It’s enough to make me wish I had followed my own advice and put more money in gold and silver back when we were preparing for inflation.

Is there a “Costco Effect?”

Membership warehouse Costco mentioned it had sold $100 million worth of gold in late 2023. Wells Fargo now estimates that number could have grown to $100 to $200 million in gold per month as Costco lifted the limit from two coins per customer to five coins. Depending on pricing, that’s 45,000 to 90,000 ounces of gold per month. Certainly more than your local coin dealer. But is it enough to move markets?

In 2023, the U.S. Mint sold 924,000 Gold Eagles and 387,000 Gold Buffalo coins, or a total of 1.31 million ounces of gold. While Costco usually sells gold bars from South Africa or Switzerland, not American Gold Eagles, selling 600,000 to one million ounces of gold might indeed impact the consumer market. Even if that doesn’t drive up the cost, gold at Costco and the news coverage it has generated attracts the attention of consumers who have never purchased gold. It makes buying gold coins more acceptable and increases the size of the market. That kind of demand can also drive up prices.

Silver Surges

Gold is not the only precious metal that has surged in recent weeks. In the past month, silver has climbed from $4 from $24.50, or 16 percent. Year to date, it is up 23 percent. In the past five years, silver is up more than 86 percent.

Just a month or two ago, it took 90 ounces of silver to buy a single ounce of gold. Today, that number has dropped to less than 84 ounces, a drop of 7 percent. This tells us that silver is gaining speed faster than gold.

Silver may also have more room to run. While gold is at an all-time high, silver can gain another $20 an ounce and still be below its high of over $50. And that doesn’t account for inflation.

What does the rising silver price tell us? Probably nothing more than consumers who cannot afford to invest in gold are buying silver, driving its price up. And for the record, the U.S. mint produced 2.475 million Silver Eagles last year.

What Should You Do?
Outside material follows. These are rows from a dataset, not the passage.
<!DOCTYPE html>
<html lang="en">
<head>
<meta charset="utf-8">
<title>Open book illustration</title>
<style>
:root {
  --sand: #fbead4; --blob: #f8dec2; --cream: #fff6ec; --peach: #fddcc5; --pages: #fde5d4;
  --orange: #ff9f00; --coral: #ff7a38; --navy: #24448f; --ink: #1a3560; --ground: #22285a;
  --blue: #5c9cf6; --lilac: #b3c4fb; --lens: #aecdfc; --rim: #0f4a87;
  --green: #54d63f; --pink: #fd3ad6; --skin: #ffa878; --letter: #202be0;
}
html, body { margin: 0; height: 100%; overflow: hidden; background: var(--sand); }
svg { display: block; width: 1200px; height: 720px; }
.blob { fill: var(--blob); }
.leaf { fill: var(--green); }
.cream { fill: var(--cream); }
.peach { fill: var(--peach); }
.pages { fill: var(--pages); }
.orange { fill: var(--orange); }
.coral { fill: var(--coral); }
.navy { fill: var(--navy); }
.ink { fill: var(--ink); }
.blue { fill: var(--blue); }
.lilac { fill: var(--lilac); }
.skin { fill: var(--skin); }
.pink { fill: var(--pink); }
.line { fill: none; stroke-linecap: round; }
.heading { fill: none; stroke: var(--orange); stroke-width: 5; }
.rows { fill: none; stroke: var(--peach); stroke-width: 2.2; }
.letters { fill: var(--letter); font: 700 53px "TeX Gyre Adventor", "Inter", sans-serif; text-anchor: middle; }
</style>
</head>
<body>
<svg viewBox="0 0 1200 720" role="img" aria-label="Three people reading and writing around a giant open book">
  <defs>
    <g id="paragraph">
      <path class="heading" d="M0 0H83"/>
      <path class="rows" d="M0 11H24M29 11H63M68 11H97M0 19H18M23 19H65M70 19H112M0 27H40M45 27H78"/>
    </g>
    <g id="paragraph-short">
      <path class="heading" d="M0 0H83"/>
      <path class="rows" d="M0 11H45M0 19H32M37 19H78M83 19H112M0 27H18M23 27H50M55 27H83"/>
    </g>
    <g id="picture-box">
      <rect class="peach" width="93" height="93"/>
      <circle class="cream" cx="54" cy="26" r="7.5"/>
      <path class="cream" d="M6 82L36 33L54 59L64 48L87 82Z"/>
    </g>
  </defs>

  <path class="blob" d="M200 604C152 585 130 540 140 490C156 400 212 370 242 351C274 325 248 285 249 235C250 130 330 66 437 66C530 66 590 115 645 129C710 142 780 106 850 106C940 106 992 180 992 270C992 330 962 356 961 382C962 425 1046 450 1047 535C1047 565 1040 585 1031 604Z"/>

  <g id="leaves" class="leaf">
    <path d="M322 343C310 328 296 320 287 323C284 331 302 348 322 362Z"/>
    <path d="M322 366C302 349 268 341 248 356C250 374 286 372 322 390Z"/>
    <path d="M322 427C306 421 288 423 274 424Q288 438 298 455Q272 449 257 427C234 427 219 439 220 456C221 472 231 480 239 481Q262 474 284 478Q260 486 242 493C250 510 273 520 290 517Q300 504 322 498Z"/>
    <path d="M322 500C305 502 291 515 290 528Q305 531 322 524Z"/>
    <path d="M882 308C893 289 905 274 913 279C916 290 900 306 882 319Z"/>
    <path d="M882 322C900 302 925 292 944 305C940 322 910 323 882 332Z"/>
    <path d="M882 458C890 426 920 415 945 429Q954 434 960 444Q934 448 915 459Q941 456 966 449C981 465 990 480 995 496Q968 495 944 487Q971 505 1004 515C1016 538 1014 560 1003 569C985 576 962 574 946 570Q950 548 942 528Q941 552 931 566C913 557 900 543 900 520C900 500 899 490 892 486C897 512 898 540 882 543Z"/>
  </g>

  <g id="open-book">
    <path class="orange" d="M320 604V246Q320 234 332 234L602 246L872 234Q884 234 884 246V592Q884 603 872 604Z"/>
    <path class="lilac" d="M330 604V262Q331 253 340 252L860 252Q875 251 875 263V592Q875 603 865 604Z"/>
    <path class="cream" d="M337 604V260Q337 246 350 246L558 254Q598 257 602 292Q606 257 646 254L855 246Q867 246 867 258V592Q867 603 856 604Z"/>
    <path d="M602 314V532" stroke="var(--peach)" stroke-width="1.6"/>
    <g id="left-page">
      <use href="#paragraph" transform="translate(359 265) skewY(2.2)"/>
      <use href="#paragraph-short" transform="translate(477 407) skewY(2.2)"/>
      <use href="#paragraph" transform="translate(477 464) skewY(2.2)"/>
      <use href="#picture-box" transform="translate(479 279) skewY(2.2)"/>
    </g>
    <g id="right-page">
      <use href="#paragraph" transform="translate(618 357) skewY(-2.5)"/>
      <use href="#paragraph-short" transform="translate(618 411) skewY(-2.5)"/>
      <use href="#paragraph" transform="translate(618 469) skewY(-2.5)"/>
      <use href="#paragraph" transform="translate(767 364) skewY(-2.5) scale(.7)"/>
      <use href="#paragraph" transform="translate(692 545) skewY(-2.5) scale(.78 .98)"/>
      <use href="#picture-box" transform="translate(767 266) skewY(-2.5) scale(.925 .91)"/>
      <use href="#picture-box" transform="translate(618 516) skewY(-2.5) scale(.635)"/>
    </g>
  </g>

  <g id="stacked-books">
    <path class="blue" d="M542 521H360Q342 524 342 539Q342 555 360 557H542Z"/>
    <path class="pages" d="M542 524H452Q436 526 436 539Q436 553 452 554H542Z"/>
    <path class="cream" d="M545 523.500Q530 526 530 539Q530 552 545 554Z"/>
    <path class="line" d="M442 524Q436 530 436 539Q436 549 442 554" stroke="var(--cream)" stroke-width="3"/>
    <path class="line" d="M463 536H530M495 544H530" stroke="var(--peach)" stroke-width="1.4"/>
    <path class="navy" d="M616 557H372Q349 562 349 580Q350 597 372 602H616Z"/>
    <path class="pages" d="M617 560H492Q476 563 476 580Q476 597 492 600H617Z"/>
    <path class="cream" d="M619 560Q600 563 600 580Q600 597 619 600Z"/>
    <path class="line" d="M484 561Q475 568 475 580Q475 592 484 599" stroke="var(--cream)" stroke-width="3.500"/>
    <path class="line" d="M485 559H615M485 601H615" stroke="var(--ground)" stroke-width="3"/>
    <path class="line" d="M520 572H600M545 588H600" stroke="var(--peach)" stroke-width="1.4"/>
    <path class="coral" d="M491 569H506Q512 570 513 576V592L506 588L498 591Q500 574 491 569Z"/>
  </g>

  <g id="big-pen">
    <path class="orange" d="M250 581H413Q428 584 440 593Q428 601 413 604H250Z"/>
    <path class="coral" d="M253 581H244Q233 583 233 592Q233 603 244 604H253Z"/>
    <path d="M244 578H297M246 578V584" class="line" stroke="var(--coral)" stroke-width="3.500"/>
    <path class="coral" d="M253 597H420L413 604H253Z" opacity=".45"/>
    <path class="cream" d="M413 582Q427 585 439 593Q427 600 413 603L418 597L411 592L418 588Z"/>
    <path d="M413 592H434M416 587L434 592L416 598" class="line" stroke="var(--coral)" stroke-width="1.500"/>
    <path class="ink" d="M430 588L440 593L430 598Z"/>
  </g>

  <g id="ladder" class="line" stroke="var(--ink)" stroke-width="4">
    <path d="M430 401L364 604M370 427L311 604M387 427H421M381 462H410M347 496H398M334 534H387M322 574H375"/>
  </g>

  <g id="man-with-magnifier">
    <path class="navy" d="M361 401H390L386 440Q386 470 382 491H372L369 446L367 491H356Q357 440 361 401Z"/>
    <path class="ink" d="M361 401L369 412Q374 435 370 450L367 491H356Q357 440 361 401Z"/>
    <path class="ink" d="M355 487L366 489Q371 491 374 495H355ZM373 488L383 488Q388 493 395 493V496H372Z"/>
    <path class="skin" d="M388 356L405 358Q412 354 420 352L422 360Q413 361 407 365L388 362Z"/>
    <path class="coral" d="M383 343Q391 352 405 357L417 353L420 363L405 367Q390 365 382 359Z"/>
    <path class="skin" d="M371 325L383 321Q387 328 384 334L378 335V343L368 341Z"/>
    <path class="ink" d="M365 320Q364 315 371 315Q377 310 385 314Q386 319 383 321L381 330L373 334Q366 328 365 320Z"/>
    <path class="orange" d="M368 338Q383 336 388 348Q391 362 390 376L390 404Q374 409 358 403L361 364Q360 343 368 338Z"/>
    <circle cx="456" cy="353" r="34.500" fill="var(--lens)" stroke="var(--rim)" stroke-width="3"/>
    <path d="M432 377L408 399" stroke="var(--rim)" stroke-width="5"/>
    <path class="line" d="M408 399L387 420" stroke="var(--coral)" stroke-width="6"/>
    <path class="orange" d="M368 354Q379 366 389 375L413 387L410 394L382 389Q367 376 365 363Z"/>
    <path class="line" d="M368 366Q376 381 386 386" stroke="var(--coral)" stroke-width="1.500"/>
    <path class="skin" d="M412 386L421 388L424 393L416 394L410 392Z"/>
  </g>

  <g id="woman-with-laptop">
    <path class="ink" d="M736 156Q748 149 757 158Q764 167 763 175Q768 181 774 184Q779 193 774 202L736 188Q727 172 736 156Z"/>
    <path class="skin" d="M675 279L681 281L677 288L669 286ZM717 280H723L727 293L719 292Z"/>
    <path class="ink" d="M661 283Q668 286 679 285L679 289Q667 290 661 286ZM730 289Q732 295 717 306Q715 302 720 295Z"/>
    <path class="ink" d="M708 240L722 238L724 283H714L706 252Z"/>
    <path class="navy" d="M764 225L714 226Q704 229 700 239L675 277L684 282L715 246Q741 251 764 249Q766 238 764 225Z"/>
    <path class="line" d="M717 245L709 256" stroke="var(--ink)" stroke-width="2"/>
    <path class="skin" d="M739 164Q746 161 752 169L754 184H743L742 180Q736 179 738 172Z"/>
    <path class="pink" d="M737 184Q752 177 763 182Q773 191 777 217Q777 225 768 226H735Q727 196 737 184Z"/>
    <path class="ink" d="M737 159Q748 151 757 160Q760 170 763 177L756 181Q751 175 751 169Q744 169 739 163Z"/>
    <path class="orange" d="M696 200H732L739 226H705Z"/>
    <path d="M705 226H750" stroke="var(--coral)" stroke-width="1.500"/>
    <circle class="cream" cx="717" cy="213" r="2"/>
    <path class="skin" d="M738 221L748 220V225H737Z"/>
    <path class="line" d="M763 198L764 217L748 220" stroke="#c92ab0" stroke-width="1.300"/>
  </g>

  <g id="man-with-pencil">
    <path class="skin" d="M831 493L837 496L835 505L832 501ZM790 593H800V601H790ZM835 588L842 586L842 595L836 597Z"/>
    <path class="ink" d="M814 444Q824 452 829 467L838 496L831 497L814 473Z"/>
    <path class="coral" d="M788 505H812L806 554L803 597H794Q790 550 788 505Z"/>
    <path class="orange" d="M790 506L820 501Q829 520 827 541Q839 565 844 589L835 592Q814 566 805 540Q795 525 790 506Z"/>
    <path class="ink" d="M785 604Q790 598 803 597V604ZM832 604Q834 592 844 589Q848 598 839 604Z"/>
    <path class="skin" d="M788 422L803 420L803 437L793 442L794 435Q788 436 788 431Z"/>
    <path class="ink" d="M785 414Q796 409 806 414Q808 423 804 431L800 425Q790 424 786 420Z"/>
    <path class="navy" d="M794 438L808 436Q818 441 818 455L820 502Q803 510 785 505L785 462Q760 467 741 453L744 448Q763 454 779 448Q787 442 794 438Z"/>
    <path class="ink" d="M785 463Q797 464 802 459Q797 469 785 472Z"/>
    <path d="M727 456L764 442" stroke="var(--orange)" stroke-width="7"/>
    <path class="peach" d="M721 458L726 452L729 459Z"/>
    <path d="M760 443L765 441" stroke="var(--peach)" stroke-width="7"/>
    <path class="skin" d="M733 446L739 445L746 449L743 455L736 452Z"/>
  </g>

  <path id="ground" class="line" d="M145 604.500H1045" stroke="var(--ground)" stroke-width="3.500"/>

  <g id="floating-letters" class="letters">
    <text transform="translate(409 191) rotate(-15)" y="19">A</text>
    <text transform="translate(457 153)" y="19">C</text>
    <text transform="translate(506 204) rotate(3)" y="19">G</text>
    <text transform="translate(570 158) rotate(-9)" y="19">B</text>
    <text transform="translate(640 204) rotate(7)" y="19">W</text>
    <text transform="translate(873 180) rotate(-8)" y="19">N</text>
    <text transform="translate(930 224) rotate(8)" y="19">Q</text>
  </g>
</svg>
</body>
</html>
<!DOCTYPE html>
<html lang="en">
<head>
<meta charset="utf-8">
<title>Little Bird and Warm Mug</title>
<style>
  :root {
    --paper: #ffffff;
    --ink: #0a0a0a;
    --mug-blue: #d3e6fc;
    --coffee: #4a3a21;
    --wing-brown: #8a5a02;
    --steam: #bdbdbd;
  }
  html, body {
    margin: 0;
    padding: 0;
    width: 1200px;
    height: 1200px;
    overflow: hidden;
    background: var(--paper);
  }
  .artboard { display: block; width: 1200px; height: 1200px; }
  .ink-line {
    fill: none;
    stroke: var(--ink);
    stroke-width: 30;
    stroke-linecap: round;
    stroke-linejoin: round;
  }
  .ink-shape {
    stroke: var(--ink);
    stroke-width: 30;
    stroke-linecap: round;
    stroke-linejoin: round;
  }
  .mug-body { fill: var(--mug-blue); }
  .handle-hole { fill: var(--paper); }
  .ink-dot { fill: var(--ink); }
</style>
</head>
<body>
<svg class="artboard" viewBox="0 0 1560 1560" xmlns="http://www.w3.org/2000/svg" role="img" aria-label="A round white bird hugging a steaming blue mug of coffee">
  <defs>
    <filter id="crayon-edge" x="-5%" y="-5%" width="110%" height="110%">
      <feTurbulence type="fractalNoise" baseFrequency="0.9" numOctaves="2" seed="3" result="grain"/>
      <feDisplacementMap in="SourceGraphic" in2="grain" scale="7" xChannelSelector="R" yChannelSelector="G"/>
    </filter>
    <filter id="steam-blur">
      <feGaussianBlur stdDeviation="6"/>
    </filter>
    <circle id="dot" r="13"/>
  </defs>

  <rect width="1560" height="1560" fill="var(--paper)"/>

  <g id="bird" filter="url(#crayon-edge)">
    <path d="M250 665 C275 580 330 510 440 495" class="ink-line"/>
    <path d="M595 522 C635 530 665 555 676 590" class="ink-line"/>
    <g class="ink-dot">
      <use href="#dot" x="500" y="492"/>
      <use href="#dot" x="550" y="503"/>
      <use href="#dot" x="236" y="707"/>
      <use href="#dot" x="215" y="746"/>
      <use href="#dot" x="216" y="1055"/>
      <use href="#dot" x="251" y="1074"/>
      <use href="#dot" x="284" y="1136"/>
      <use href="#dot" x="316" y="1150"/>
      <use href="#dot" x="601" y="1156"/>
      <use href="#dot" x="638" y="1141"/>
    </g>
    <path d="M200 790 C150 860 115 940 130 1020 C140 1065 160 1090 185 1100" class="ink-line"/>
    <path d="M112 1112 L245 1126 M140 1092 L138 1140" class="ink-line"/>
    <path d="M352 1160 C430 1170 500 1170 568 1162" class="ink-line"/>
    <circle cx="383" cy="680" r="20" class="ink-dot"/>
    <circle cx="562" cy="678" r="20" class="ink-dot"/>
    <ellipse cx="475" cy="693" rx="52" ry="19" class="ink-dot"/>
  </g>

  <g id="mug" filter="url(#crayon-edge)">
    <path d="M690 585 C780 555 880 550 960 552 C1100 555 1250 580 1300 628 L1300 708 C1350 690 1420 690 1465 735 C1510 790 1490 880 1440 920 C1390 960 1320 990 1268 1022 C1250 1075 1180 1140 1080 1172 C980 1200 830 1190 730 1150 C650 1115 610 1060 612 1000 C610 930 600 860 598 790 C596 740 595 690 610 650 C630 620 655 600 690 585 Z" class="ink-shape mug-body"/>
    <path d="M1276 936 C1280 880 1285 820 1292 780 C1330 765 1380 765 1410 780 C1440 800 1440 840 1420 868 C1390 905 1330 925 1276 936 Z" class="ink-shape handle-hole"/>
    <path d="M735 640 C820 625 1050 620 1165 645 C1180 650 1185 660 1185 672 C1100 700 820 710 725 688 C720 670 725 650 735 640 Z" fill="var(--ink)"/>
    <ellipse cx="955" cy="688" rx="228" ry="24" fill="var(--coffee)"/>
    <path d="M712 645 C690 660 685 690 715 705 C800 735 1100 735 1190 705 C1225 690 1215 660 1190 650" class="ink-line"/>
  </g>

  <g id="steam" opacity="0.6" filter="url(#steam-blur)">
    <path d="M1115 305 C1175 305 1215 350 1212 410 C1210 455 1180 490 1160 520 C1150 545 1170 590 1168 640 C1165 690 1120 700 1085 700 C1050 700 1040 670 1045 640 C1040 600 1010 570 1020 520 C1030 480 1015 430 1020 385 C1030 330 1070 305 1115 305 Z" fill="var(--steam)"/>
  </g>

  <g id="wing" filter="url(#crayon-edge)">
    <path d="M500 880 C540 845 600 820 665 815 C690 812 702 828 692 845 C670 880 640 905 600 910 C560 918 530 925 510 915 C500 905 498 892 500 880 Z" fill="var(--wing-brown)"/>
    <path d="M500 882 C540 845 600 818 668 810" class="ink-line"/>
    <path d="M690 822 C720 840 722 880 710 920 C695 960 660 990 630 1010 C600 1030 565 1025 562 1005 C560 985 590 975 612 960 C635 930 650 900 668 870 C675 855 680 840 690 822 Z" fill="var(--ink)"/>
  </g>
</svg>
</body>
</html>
What should you do, given the rising metals prices and the corresponding rising geopolitical tensions? You should do what we always recommend and keep prepping. Maybe that means buying some extra food at the grocery store this weekend, a few pounds of pasta, a couple jars of sauce, and some canned goods. Maybe it means adding a water filter to your bugout bag. It could mean ordering some #10 cans or a few 5-gallon pails of long-term storage foods. Perhaps it means buying a roll of pre-1965 silver quarters for $225. Each of us has to prep based on where we are in our prepper journey and as our budget allows. The key is to not get complacent, especially when the rest of the world is braced for something to go wrong.

Here’s an article related to Costco’s gold sales that ran after we first published this post: